The terms are:   $\,3\,$,   $\,-x^2\,$,   [beautiful math coming... please be patient] $\,\displaystyle\frac{2x^4}{9}\,$,   and   $\,\sqrt{7}\,x\,$.

Comparing each term with the required form $\,ax^k\,$, we have:
term writing in the form $\,ax^k\,$ $a$ $k$
$3$ $\,3=3x^0$ $a=3$ $k=0$
$-x^2$ $-x^2 = (-1)x^2$ $a=-1$ $k=2$
[beautiful math coming... please be patient] $\displaystyle\frac{2x^4}{9}$ $\displaystyle\frac{2}{9}x^4$ $\displaystyle a=\frac{2}{9}$ $k=4$
$\sqrt{7}\,x$ $(\sqrt{7})\,x^1$ $a=\sqrt{7}$ $k=1$

Notice that every value of $\,a\,$ is a real number, and every value of $\,k\,$ is a nonnegative integer.

The standard form of this polynomial is:   [beautiful math coming... please be patient] $\frac{2}{9}x^4 - x^2 + \sqrt{7}\,x +3\,$

Here, the highest power term is written first, and subsequent terms decrease in power.
The degree is $\,4\,$, since this is the highest power.
The leading coefficient is $\,\frac{2}{9}\,$, since this is the coefficient of the highest power term.
Notice that the leading coefficient actually leads (comes at the beginning of) the polynomial,
only when the polynomial is written in standard form.

EXAMPLE:   non-polynomials

The following expressions are not polynomials:

DEFINITIONS monomial, binomial, trinomial
A polynomial with exactly one term is called a monomial.
A polynomial with exactly two terms is called a binomial.
A polynomial with exactly three terms is called a trinomial.
DEFINITIONS quadratic, cubic, quartic
A polynomial of degree $\,2\,$ is called a quadratic function.
A polynomial of degree $\,3\,$ is called a cubic function.
A polynomial of degree $\,4\,$ is called a quartic function.
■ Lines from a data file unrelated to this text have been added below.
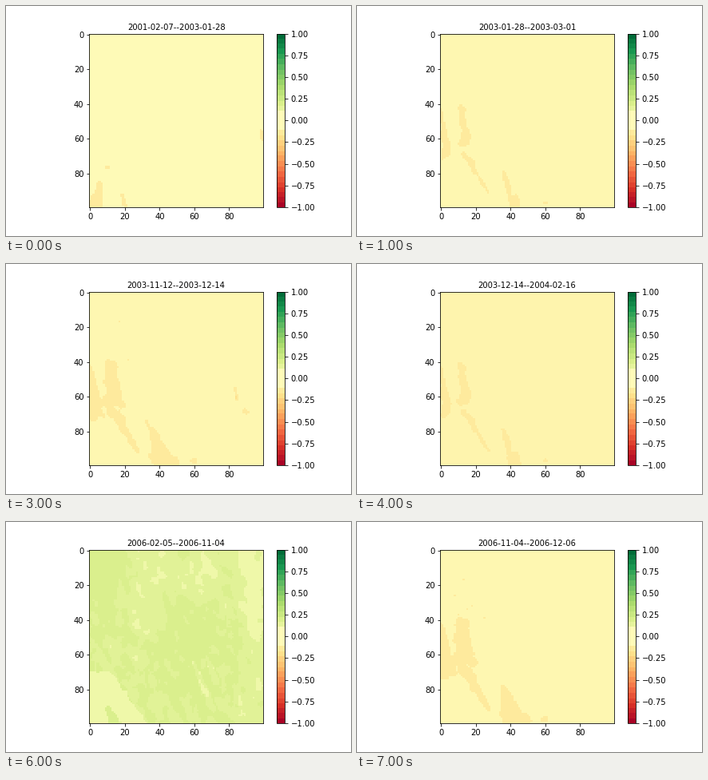
Recreate the animation shown at these times as a matplotlib script. Size 432x288 px, loop 8000 ms.

```python
import matplotlib.pyplot as plt
import numpy as np
from matplotlib.animation import FuncAnimation
from matplotlib.cm import ScalarMappable
from matplotlib.colors import ListedColormap, Normalize

N = 100
Y, X = np.mgrid[0:N, 0:N] + 0.5
DATES = ["2001-02-07", "2003-01-28", "2003-03-01", "2003-11-12", "2003-12-14",
         "2004-02-16", "2006-02-05", "2006-11-04", "2006-12-06"]
DRY, PALE, MID, LUSH = -0.13, 0.085, 0.15, 0.195


def noise(seed, sx, sy, shear=0.0):
    """Smooth unit-variance noise; shear leans it to the lower right."""
    white = np.random.default_rng(seed).normal(size=(N, N))
    fy, fx = np.fft.fftfreq(N)[:, None], np.fft.fftfreq(N)[None, :]
    blur = np.exp(-2 * np.pi ** 2 * ((sx * fx) ** 2 + (sy * fy) ** 2))
    z = np.fft.ifft2(np.fft.fft2(white) * blur).real
    z = np.array([np.roll(row, int(shear * i)) for i, row in enumerate(z)])
    return (z - z.mean()) / z.std()


def oval(x, y, rx, ry):
    return np.exp(-(((X - x) / rx) ** 2 + ((Y - y) / ry) ** 2) ** 2)


def stroke(x0, y0, x1, y1, w0, w1):
    """Distance to a segment, relative to its tapering half-width."""
    dx, dy = x1 - x0, y1 - y0
    t = np.clip(((X - x0) * dx + (Y - y0) * dy) / (dx * dx + dy * dy), 0, 1)
    return np.hypot(X - x0 - t * dx, Y - y0 - t * dy) / (w0 + t * (w1 - w0))


def mask(*strokes, size=1.0, rough=0.15):
    nearest = np.minimum.reduce([stroke(*s) for s in strokes])
    return nearest + rough * EDGE < size


def specks(count, seed):
    """Single dry cells scattered north of the valleys."""
    rng = np.random.default_rng(seed)
    cells = np.zeros((N, N), bool)
    cells[rng.integers(17, 50, count), rng.integers(8, 26, count)] = True
    return cells


EDGE = noise(3, 1.2, 1.4)
GRAIN = 0.36 * noise(11, 1.5, 3, 0.3) + 0.24 * noise(12, 1, 1.5)

# Landmarks that return from season to season.
VALLEYS = [(12.5, 43, 14, 62, 3.5, 6), (0, 44, 4, 69, 1.5, 5),
           (14, 69, 28, 92, 3.5, 1), (36, 79, 44, 101, 1.5, 7.5),
           (60, 97.5, 61, 97.5, 1.5, 1.5)]
FURROWS = mask((60, 65, 71, 92, 1, 2.2), (67.5, 62, 73, 76, 1, 2))
RIDGES = mask((47, 38, 63, 68, 1.5, 1.2), (63, 72, 78, 98, 1.2, 1.5),
              (16, 77, 34, 99, 1, 1.5))
PLAIN = (Y > 70 + 0.5 * EDGE) & (X < 13 + 0.7 * (Y - 71) + 0.7 * EDGE)
MOUND = mask((11, 92, 15, 101, 1.5, 4))
CLEARING = oval(64, 17, 11, 12)
EAST = oval(97, 18, 8, 30)


def autumn(base, size, loose):
    dry = mask(*VALLEYS, size=size) | specks(loose, 5)
    return np.where(dry, DRY, base)


def growth(bias):
    z = GRAIN + bias - 1.1 * CLEARING - 1.1 * EAST - 1.6 * FURROWS
    z = np.select([z < -0.75, z > 0.6], [PALE, LUSH], MID)
    z[PLAIN & ~MOUND] = PALE
    return z


def calm(*strokes):
    return np.where(mask(*strokes), DRY, -0.03)


first_calm = calm((6, 86, 4, 100, 1.5, 4.5), (19, 93, 21, 100, 0.8, 1),
                  (98.5, 56, 100, 61, 0.8, 1.8), (10, 77, 11, 77, 1, 1))
second_calm = calm((94.5, 40.5, 95.5, 40.5, 0.7, 0.7))

first_green = growth(0.3 - 0.006 * X + 0.8 * RIDGES)
second_green = growth(0.55 + 0.9 * oval(8, 8, 17, 16) + 0.6 * oval(62, 62, 22, 34)
                      - 0.7 * oval(34, 28, 11, 40) - 0.5 * oval(60, 4, 32, 24)
                      - 0.6 * (X > 86))

first_autumn = autumn(-0.05, 1.0, 3)
first_autumn[mask((84, 56, 85, 62, 0.8, 1.3), (89, 68.5, 90.5, 69.5, 1.2, 1.2),
                  (33, 75, 36, 81, 1, 1))] = DRY
first_autumn[mask((84.5, 61, 85, 62, 0.7, 0.7))] = -0.2
second_autumn = autumn(-0.05, 1.1, 8)

fields = [first_calm, autumn(-0.05, 0.5, 0), first_green, first_autumn,
          autumn(-0.07, 0.6, 0), second_calm, second_green, second_autumn]


def banded_cmap():
    v = np.linspace(-1, 1, 256)
    a = np.abs(v)
    step = np.minimum(0.14 + 0.06 * np.floor((a - 0.11) / 0.06), 1)
    v = np.where(a < 0.11, -0.03, np.sign(v) * step)
    return ListedColormap(plt.get_cmap("RdYlGn")((v + 1) / 2))


plt.rcParams.update({"font.family": "DejaVu Sans", "font.size": 10})
fig, ax = plt.subplots(figsize=(6, 4), dpi=72)
fig.subplots_adjust(left=0.125, right=0.9, bottom=0.125, top=0.88)
image = ax.imshow(fields[0], cmap="RdYlGn", vmin=-1, vmax=1,
                  interpolation="nearest")
title = ax.set_title("", fontsize=10, pad=5)
ax.set_xticks(range(0, N, 20))
ax.set_yticks(range(0, N, 20))
bar = fig.colorbar(ScalarMappable(Normalize(-1, 1), banded_cmap()), ax=ax)
bar.set_ticks(np.linspace(-1, 1, 9))


def update(i):
    image.set_data(fields[i])
    title.set_text(f"{DATES[i]}--{DATES[i + 1]}")
    return image, title


anim = FuncAnimation(fig, update, frames=len(fields), interval=1000,
                     repeat=True, repeat_delay=0, blit=False)
plt.show()
```
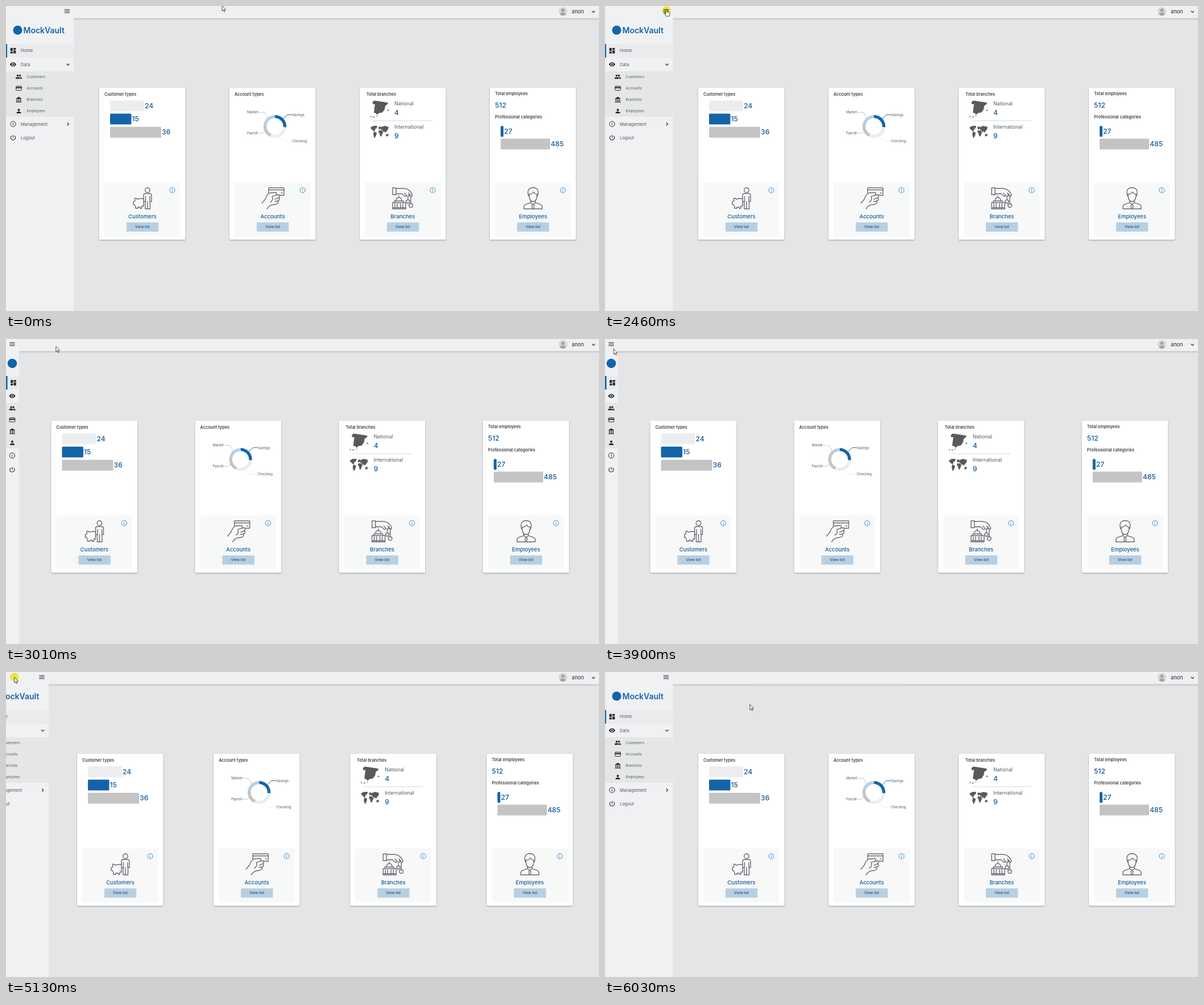
An HTML page for the animation above (6630 ms loop, 1043x537 px).

```html
<!DOCTYPE html>
<html lang="en">
<head>
<meta charset="utf-8">
<title>Bank dashboard</title>
<style>
html, body { margin: 0; width: 100%; height: 100%; overflow: hidden; background: #e4e5e7; }
svg { display: block; width: 100vw; height: 100vh; font-family: Inter, "Open Sans", sans-serif; }
.card { filter: drop-shadow(0 1px 1px #0005); }
.line { fill: none; stroke: #686b73; stroke-width: 1.4; stroke-linejoin: round; stroke-linecap: round; }
#glow { mix-blend-mode: multiply; }
</style>
</head>
<body>
<svg id="stage" viewBox="0 0 1043 537"></svg>
<script>
const BLUE = '#1464a9', NAVY = '#155a98', DARK = '#26282c', INK = '#55585e';
const GREY = '#c4c4c4', PALE = '#ecedee', SKY = '#b7cfe2';
const FULL = 119.5, MINI = 23;

const rect = (x, y, w, h, fill, r = 0) =>
  `<rect x="${x}" y="${y}" width="${w}" height="${h}" fill="${fill}" rx="${r}"/>`;
const dot = (x, y, r, fill) => `<circle cx="${x}" cy="${y}" r="${r}" fill="${fill}"/>`;
const fill = (d, color = DARK) => `<path d="${d}" fill="${color}"/>`;
const stroke = (d, color, w = 1) => `<path d="${d}" fill="none" stroke="${color}" stroke-width="${w}"/>`;
const group = (x, y, body) => `<g transform="translate(${x} ${y})">${body}</g>`;
// Text is placed by the middle of its capitals
const text = (x, y, s, size, color = DARK, weight = 400, anchor = 'start') =>
  `<text x="${x}" y="${y + size * .36}" font-size="${size}" fill="${color}" font-weight="${weight}" text-anchor="${anchor}">${s}</text>`;
const label = (x, y, s) => text(x, y, s, 7.4, DARK, 500);
const number = (x, y, s) => text(x, y, s, 12.2, NAVY, 500);
const info = (x, y, color, r = 4.6) =>
  group(x, y, `<circle r="${r}" fill="none" stroke="${color}"/>` + stroke('M0-.7V2.4M0-2.6V-1.5', color));

// Menu icons, each centred on its origin
const icons = {
  home: rect(-4.8, -4.8, 4.2, 5.2, DARK) + rect(-4.8, 1.5, 4.2, 3.3, DARK) +
        rect(.6, -4.8, 4.2, 3.3, DARK) + rect(.6, -.4, 4.2, 5.2, DARK),
  eye: fill('M-5.6 0Q-3.2-3.8 0-3.8T5.6 0Q3.2 3.8 0 3.8T-5.6 0z') + dot(0, 0, 2.5, '#f0f1f3') + dot(0, 0, 1.5, DARK),
  people: dot(-2, -2, 1.8, DARK) + dot(2, -2, 1.8, DARK) +
          fill('M-5.6 3.6V2Q-5 .6-2 .6T1.6 2V3.6zM2.3 3.6V2L1.7.7Q5.2.8 5.6 2V3.6z'),
  card: `<rect x="-4.8" y="-3.6" width="9.6" height="7.4" rx="1" fill="none" stroke="${DARK}"/>` +
        rect(-5, -2, 10, 2.2, DARK),
  bank: fill('M-5-1.9L0-5 5-1.9V-1H-5zM-4-.2h1.6v3.3H-4zM-.8-.2H.8v3.3H-.8zM2.4-.2H4v3.3H2.4zM-5 3.6H5V5H-5z'),
  person: dot(0, -2, 2, DARK) + fill('M-4 4V2.6Q-3 .8 0 .8T4 2.6V4z'),
  info: info(0, 0, DARK, 4.7),
  power: stroke('M-2.7-3.2A4.2 4.2 0 1 0 2.7-3.2M0-4.8V.2', DARK, 1.1)
};
const icon = (name, x, y) => group(x, y, icons[name]);
const chevron = (x, y, turn = 0) =>
  `<path transform="translate(${x} ${y}) rotate(${turn})" d="M-2.6-1.3L0 1.3 2.6-1.3" fill="none" stroke="${DARK}" stroke-width="1.2"/>`;

function fullMenu() {
  const main = [['home', 'Home', 78.7], ['eye', 'Data', 102.8], ['info', 'Management', 207.8], ['power', 'Logout', 231.8]];
  const sub = [['people', 'Customers'], ['card', 'Accounts'], ['bank', 'Branches'], ['person', 'Employees']];
  return rect(0, 0, FULL, 537, '#f0f1f3') + rect(0, 67, FULL, 24, '#e9ebed') + rect(0, 67, 2, 24, BLUE) +
    rect(0, 115, FULL, 80, '#e5e7e7') +
    dot(20.5, 42.5, 8, BLUE) + text(30.5, 43, 'MockVault', 14, BLUE, 600) +
    stroke('M102.8 6.2h9.4M102.8 9h9.4M102.8 11.8h9.4', DARK, 1.1) +
    main.map(([i, s, y]) => icon(i, 12.5, y) + text(26, y, s, 7.6, INK)).join('') +
    sub.map(([i, s], n) => icon(i, 22.5, 124.6 + n * 20.1) + text(36.5, 124.6 + n * 20.1, s, 6.35, INK)).join('') +
    chevron(109, 103) + chevron(109, 208, -90);
}

function miniMenu() {
  const rows = [['eye', 100.3], ['people', 122], ['card', 142.3], ['bank', 162.3], ['person', 182.7], ['info', 205.2], ['power', 230]];
  return rect(0, 22, MINI, 515, '#f0f1f3') + rect(0, 65, MINI, 24, '#e9ebed') + rect(0, 65, 2.6, 24, BLUE) +
    rect(0, 112, MINI, 81, '#e5e7e7') + dot(11, 43, 8.3, BLUE) + icon('home', 13, 77) +
    rows.map(([i, y]) => icon(i, 11, y)).join('');
}

const bar = (y, w, color, value) => rect(19, y, w, 19, color, 1.5) + number(20 + w, y + 9.2, value);
const arc = (from, to, color) =>
  `<circle r="17.4" fill="none" stroke="${color}" stroke-width="5.4" pathLength="360"
    stroke-dasharray="${to - from} 360" transform="rotate(${from - 90})"/>`;

const customers = label(9, 155.6, 'Customer types') +
  bar(166.2, 60, PALE, 24) + bar(189.4, 37.5, BLUE, 15) + bar(212.7, 90, GREY, 36);

const accounts = label(9, 155.6, 'Account types') +
  group(80, 212, arc(0, 95, BLUE) + arc(95, 205, PALE) + arc(205, 285, GREY) + arc(285, 360, SKY)) +
  stroke('M94 199L102 191.3H110', BLUE) + stroke('M67 198L62 187.3H51', SKY) +
  stroke('M64 219L58 224H50', GREY) + stroke('M90 231L96 238H109', PALE) +
  [[110, 191.5, 'Savings'], [110, 238, 'Checking'], [31, 187, 'Market'], [31, 224, 'Payroll']]
    .map(([x, y, s]) => text(x, y, s, 5.9, INK)).join('');

const branches = label(11.7, 155.6, 'Total branches') +
  fill('M22.5 169l3.5-2.5 7 1 16 2.5 1 2-5 4-1 6-4 5.5-6 1-3 3-3-3-3-.5 1-8 1-7-4-.5z' +
    'M48 184l2-1.5 2 1-2 1.5zM19 194h2v1.5h-2zM23 195.5l3-1 1 1-3 1zM29 194l2-1.5v2z' +
    'M19 214l5-3h7l-1 4-3 2-1 4-3-2-3-3zM25 221l5 2-1 5-3 5-2-7zM33 213l4-1 1 3-4 3zM34 219h5l2 4-3 7-2-1-1-5-2-2z' +
    'M38 213l6-2 7 2-1 4-3 4-2 2-2-3-1 3-2-4-3-2zM46 226l4-1 1 3-4 2z', '#5a5a5c') +
  text(61, 171.5, 'National', 8.75, INK) + number(61, 188, 4) +
  stroke('M24 202H127.5', '#d5d6d8') +
  text(61, 212.5, 'International', 8.75, INK) + number(61, 229, 9);

const employees = label(9, 154.6, 'Total employees') + number(9, 175, 512) +
  label(9, 195.5, 'Professional categories') + bar(211.2, 5, BLUE, 27) + bar(233.6, 87, GREY, 485);

// Closed circle as a path piece
const ring = (x, y, r) => `M${x + r} ${y}a${r} ${r} 0 1 1 ${-2 * r} 0a${r} ${r} 0 1 1 ${2 * r} 0`;

const saver = ring(9, -14, 4.3) +
  'M5-8h8q3 0 3 3v11h-2.5v13h-8.500V6h-3v-11q0-3 3-3zM9 6v13M5.500-3v9M13-3v9'.replaceAll('500', '5') +
  'M-13 5q-1-4 0-5 3 0 4 2 5-2 11-1v13h-3v4h-3v-2h-4v2h-4v-4q-2-1-2-3h-2v-5z';
const payer = 'M-7-9V-18H20V-5H12M-7-14.5H20M15-9h2' +
  'M-19 9L-13 2Q-10-7-5-9L6-10Q9-7 5-5L-1-3Q2 3-4 7M5-5L11-6Q14-2 9 0L4 2' +
  'M11-1Q14 3 9 5L4 6M9 5Q11 9 5 11L-2 12Q-7 14-10 19';
const office = 'M-18-18h6v12h-6zM-12-17H3Q13-16 17-5L15-3 10-9M-12-8Q-7-7-2-8L4-3 7-4 3-9M10-9L12-4 9-4' +
  'M-12 5q0-6 5-6t5 6zM-7-1v-3M-15 5h16v3h-16zM-18 8h23v11h-23zM-14 10v7M-10 10v7M-4 10v7M0 10v7M-18 17h23' +
  'M9-3V3M14-3V10' + ring(9, 6, 3) + ring(14, 13, 3.3);
const clerk = 'M-8-4Q-12-18 0-18.500 12-18 8-4M-7-7q0 13 7 13t7-13q-4 0-6-4-3 4-8 4z'.replace('500', '5') +
  'M-4 5v3l-8 2.5q-4 1.500-4 5v3.500h32v-3.500q0-3.500-4-5l-8-2.500v-3'.replaceAll('500', '5') +
  'M-4 8L0 11 4 8M0 11l-2 2 1 6M0 11l2 2-1 6';

const card = (title, body, art) => `<g class="card">${rect(0, 144, 151.5, 267.5, '#fff', 1.5)}</g>` + body +
  rect(9, 310.5, 133.5, 95, '#f7f8f8') + info(128.5, 324.3, '#3f8ac8') +
  group(76, 338.3, `<path class="line" d="${art}"/>`) +
  text(76, 370.3, title, 9.5, NAVY, 500, 'middle') +
  rect(48, 381, 56.3, 16.3, SKY, 1) + text(76, 389, 'View list', 6.5, '#14568f', 500, 'middle');

const cards = [['Customers', customers, saver], ['Accounts', accounts, payer],
  ['Branches', branches, office], ['Employees', employees, clerk]];

const stage = document.getElementById('stage');
stage.innerHTML = `
  <defs><linearGradient id="fade" x2="0" y2="1"><stop stop-color="#b9bbbd"/><stop offset="1" stop-color="#e4e5e7"/></linearGradient>
  <clipPath id="user"><circle cx="979.5" cy="9.5" r="7.5"/></clipPath></defs>` +
  rect(0, 0, 1043, 537, '#e4e5e7') + rect(0, 21, 1043, 4, 'url(#fade)') + rect(0, 0, 1043, 21.5, '#eff0f2') +
  `<g clip-path="url(#user)">${rect(971, 1, 17, 17, '#d6d6d7') + dot(979.5, 7.5, 3, '#a3a3a5')}
   <ellipse cx="979.5" cy="16" rx="5.5" ry="4.5" fill="#a3a3a5"/></g>` +
  text(995, 9.8, 'anon', 9.2, DARK) + chevron(1033.3, 10) +
  cards.map(c => `<g class="slot">${card(...c)}</g>`).join('') +
  `<g id="full">${fullMenu()}</g><g id="mini">${miniMenu()}</g>
  <circle id="glow" r="7.5" fill="#fbf43a"/>
  <path id="arrow" d="M0 0V9.5L2.2 7.5 3.7 11 5.2 10.3 3.7 7H6.7z" fill="#fff" stroke="#222" stroke-width=".8"/>
  <path id="hand" d="M-1 1Q0-.6 1 1V5L4.5 5.7Q6 6 6 7.5V9.5L4.8 12.5H-.5L-3.2 8.5Q-3.5 7-2 7.4L-1 8.3z" fill="#fff" stroke="#222" stroke-width=".8"/>`;

const [full, mini, glow, arrow, hand] = ['full', 'mini', 'glow', 'arrow', 'hand'].map(id => document.getElementById(id));
const slots = [...document.querySelectorAll('.slot')];

// Pointer path: time, x, y
const path = [[0, 380, -.5], [70, 379, 0], [680, 174, 31.5], [850, 150, 58], [1030, 134.5, 48], [1380, 116.5, 30],
  [1800, 108, 5.5], [2650, 108, 5.5], [3010, 88, 13], [3070, 80, 15], [3450, 46, 31], [3780, 17, 21], [4180, 11.3, 9],
  [5060, 11.3, 9], [5340, 25, 10.5], [5540, 120, 35], [6030, 254.8, 57], [6630, 254.8, 57]];

const between = (t, a, b) => t >= a && t < b;
const clamp = v => Math.min(1, Math.max(0, v));
const ease = (t, start) => 1 - (1 - clamp((t - start) / 400)) ** 3;
const move = (node, x, y) => node.setAttribute('transform', `translate(${x} ${y})`);
const show = (node, on) => { node.style.display = on ? '' : 'none'; };

function pointer(t) {
  const i = path.findIndex(p => p[0] > t), [t0, x0, y0] = path[i - 1], [t1, x1, y1] = path[i];
  const k = (t - t0) / (t1 - t0);
  return [x0 + (x1 - x0) * k, y0 + (y1 - y0) * k];
}

// Strength of the click highlight
const flash = (t, start) => t < start ? 0 : clamp((start + 330 - t) / 130);

function draw(t) {
  const closed = ease(t, 2550) - ease(t, 5040);
  const [x, y] = pointer(t);
  slots.forEach((s, i) => move(s, 164 - 84.5 * closed + i * (229 + 24.1 * closed), 0));
  move(full, (MINI - FULL) * closed, 0);
  show(mini, closed > .6);

  move(glow, x, t < 4000 ? 8 : 9);
  glow.style.opacity = flash(t, 2460) + flash(t, 4930);

  const pointing = between(t, 1590, 2700) || between(t, 3990, 5130);
  show(hand, pointing);
  show(arrow, !pointing);
  move(pointing ? hand : arrow, x, y);
}

function frame(now) {
  draw(now % 6630);
  requestAnimationFrame(frame);
}
draw(0);
requestAnimationFrame(frame);
</script>
</body>
</html>
```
Polynomials have beautiful smooth graphs—no breaks and no kinks.
The higher the degree of a polynomial, the more it is allowed to ‘turn’ (change direction).
Indeed, it can be shown easily (using calculus) that a polynomial of degree $\,n\,$ can have at most $\,n-1\,$ turning points.

The graph below is the polynomial $\,P(x)=x^3 - x\,$.
Notice that this polynomial has degree $\,3\,$ and has $\,2\,$ turning points.

This is the last exercise in Topics in Algebra II.

(If you went through all the topics,
then congratulations are definitely in order!)

If you haven't already done so,
you might want to take a look at:
Topics in Geometry

Or, you're now ready to move on to:
PreCalculus


On this exercise, you will not key in your answer.
However, you can check to see if your answer is correct.
PROBLEM TYPES:
1 2 3 4 5 6 7 8 9 10 11
12 13 14 15 16 17 18 19 20 21  
AVAILABLE MASTERED IN PROGRESS

(MAX is 21; there are 21 different problem types.)